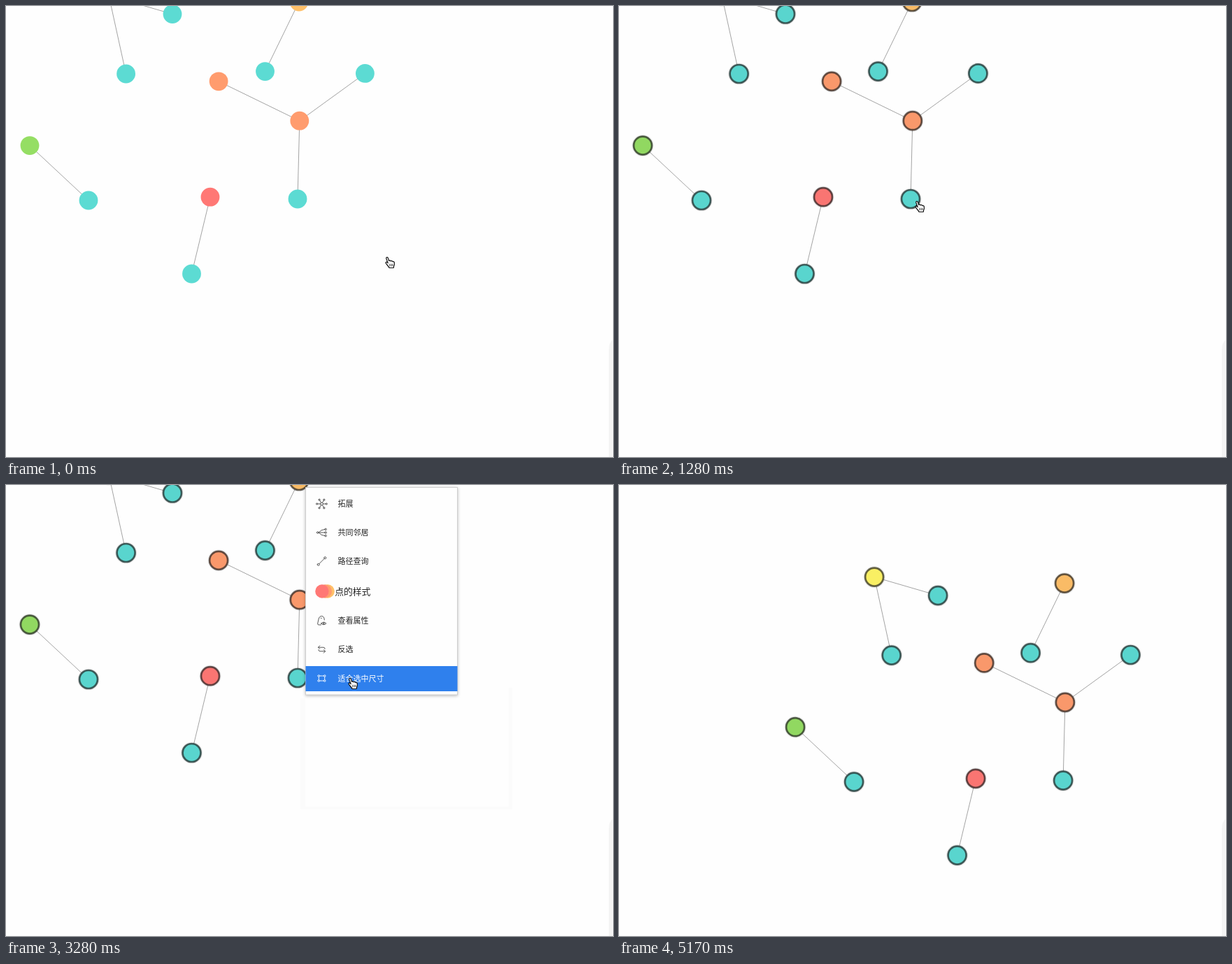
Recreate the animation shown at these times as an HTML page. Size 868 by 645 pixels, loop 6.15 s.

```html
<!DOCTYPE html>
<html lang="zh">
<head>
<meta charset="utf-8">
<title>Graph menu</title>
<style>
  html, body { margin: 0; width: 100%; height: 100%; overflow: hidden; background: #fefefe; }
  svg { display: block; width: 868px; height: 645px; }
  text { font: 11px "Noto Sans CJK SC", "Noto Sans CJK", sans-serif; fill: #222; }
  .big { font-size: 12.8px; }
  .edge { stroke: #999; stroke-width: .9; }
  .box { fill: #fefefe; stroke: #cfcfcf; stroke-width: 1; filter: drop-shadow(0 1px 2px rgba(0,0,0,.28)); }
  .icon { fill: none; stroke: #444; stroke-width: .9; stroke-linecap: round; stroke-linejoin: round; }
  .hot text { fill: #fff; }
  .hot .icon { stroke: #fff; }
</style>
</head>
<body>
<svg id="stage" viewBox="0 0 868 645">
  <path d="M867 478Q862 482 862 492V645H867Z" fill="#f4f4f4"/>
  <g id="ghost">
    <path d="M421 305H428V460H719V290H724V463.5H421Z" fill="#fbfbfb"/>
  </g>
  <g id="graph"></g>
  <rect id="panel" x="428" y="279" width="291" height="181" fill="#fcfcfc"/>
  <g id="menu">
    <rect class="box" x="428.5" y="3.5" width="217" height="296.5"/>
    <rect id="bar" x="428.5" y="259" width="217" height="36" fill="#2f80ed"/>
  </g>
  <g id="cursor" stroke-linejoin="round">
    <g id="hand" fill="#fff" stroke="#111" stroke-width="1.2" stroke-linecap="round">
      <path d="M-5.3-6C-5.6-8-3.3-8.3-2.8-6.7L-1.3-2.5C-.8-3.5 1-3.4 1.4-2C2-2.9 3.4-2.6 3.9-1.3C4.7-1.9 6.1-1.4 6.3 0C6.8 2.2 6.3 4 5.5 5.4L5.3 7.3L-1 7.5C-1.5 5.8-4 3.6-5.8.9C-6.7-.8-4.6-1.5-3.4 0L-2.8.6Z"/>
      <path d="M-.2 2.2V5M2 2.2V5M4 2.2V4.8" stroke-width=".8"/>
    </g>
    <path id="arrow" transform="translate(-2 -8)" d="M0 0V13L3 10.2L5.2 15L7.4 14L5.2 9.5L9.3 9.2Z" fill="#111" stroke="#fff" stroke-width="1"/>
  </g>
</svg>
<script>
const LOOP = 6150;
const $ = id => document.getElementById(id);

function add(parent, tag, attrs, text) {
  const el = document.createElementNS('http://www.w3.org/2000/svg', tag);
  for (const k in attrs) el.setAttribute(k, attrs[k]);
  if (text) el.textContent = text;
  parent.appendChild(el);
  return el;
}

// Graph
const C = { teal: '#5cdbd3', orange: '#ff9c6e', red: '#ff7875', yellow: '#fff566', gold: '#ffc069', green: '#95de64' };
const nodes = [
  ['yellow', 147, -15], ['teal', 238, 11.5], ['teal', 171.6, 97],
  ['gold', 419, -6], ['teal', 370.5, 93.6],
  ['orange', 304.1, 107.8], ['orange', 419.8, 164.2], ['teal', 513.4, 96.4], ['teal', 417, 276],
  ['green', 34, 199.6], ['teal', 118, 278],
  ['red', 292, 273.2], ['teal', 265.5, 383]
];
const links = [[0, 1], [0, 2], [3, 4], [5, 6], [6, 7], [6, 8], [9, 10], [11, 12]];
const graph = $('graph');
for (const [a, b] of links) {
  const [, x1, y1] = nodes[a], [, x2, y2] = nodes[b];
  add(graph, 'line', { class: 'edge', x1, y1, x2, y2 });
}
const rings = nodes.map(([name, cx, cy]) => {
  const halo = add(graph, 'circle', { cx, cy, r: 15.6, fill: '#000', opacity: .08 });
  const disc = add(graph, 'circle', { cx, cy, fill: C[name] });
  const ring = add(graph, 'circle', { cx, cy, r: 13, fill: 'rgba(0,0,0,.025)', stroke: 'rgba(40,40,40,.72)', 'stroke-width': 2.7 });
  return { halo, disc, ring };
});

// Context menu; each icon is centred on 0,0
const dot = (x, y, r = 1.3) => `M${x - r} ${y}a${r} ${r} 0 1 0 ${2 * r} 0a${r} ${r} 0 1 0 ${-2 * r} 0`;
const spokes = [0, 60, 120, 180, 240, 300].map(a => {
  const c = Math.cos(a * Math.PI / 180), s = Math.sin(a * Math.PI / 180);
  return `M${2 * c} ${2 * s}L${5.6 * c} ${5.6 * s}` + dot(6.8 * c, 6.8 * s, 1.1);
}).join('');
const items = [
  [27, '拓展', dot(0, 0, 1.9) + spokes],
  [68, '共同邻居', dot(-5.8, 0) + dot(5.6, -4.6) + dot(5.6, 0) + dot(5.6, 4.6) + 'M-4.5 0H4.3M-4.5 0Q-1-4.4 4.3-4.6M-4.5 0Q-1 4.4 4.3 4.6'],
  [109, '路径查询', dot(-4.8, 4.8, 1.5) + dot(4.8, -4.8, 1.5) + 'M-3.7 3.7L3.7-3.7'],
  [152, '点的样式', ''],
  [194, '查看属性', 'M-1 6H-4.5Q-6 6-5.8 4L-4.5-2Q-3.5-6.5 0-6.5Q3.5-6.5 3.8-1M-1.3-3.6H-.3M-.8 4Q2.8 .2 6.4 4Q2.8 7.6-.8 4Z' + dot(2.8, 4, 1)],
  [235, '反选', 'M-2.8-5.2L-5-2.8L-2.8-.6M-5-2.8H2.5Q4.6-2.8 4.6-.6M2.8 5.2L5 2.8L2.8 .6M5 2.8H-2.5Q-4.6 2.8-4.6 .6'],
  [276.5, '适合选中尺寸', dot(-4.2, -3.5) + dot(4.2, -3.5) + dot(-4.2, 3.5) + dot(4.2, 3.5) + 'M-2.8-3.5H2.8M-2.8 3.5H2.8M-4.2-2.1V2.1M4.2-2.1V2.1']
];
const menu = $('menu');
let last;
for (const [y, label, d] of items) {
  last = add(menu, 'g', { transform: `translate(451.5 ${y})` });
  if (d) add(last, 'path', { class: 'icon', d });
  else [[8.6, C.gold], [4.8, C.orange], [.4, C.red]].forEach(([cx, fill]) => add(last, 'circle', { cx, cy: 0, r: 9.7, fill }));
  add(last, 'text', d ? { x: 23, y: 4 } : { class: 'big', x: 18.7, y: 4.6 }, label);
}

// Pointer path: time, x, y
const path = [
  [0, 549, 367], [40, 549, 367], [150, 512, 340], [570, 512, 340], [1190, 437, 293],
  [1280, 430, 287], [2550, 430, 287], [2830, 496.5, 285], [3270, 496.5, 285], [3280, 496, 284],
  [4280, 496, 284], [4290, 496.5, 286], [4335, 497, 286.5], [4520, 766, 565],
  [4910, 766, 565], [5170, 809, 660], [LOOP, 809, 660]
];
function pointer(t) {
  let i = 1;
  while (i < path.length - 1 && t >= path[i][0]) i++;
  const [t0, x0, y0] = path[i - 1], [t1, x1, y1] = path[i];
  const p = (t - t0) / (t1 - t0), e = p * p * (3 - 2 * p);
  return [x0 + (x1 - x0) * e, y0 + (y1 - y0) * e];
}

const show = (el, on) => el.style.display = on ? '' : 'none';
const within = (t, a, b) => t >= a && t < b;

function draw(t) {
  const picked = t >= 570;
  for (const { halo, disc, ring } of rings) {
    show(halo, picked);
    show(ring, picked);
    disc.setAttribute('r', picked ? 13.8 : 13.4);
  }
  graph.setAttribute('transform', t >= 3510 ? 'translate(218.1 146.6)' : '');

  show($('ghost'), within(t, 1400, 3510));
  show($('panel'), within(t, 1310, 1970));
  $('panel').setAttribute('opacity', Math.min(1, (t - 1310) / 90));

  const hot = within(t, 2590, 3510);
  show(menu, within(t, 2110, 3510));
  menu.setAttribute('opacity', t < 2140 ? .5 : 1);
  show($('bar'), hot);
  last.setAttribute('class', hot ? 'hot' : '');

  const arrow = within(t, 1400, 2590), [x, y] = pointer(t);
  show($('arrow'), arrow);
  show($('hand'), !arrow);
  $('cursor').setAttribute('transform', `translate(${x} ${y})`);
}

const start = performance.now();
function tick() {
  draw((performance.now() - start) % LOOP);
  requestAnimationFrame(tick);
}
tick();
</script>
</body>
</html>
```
_ _ _ _
== TASK GOAL ==
Search the listing for the string "setAttribute". Copy each line where it turns up.

== EXERCISE OUTPUT ==
  for (const k in attrs) el.setAttribute(k, attrs[k]);
    disc.setAttribute('r', picked ? 13.8 : 13.4);
  graph.setAttribute('transform', t >= 3510 ? 'translate(218.1 146.6)' : '');
  $('panel').setAttribute('opacity', Math.min(1, (t - 1310) / 90));
  menu.setAttribute('opacity', t < 2140 ? .5 : 1);
  last.setAttribute('class', hot ? 'hot' : '');
  $('cursor').setAttribute('transform', `translate(${x} ${y})`);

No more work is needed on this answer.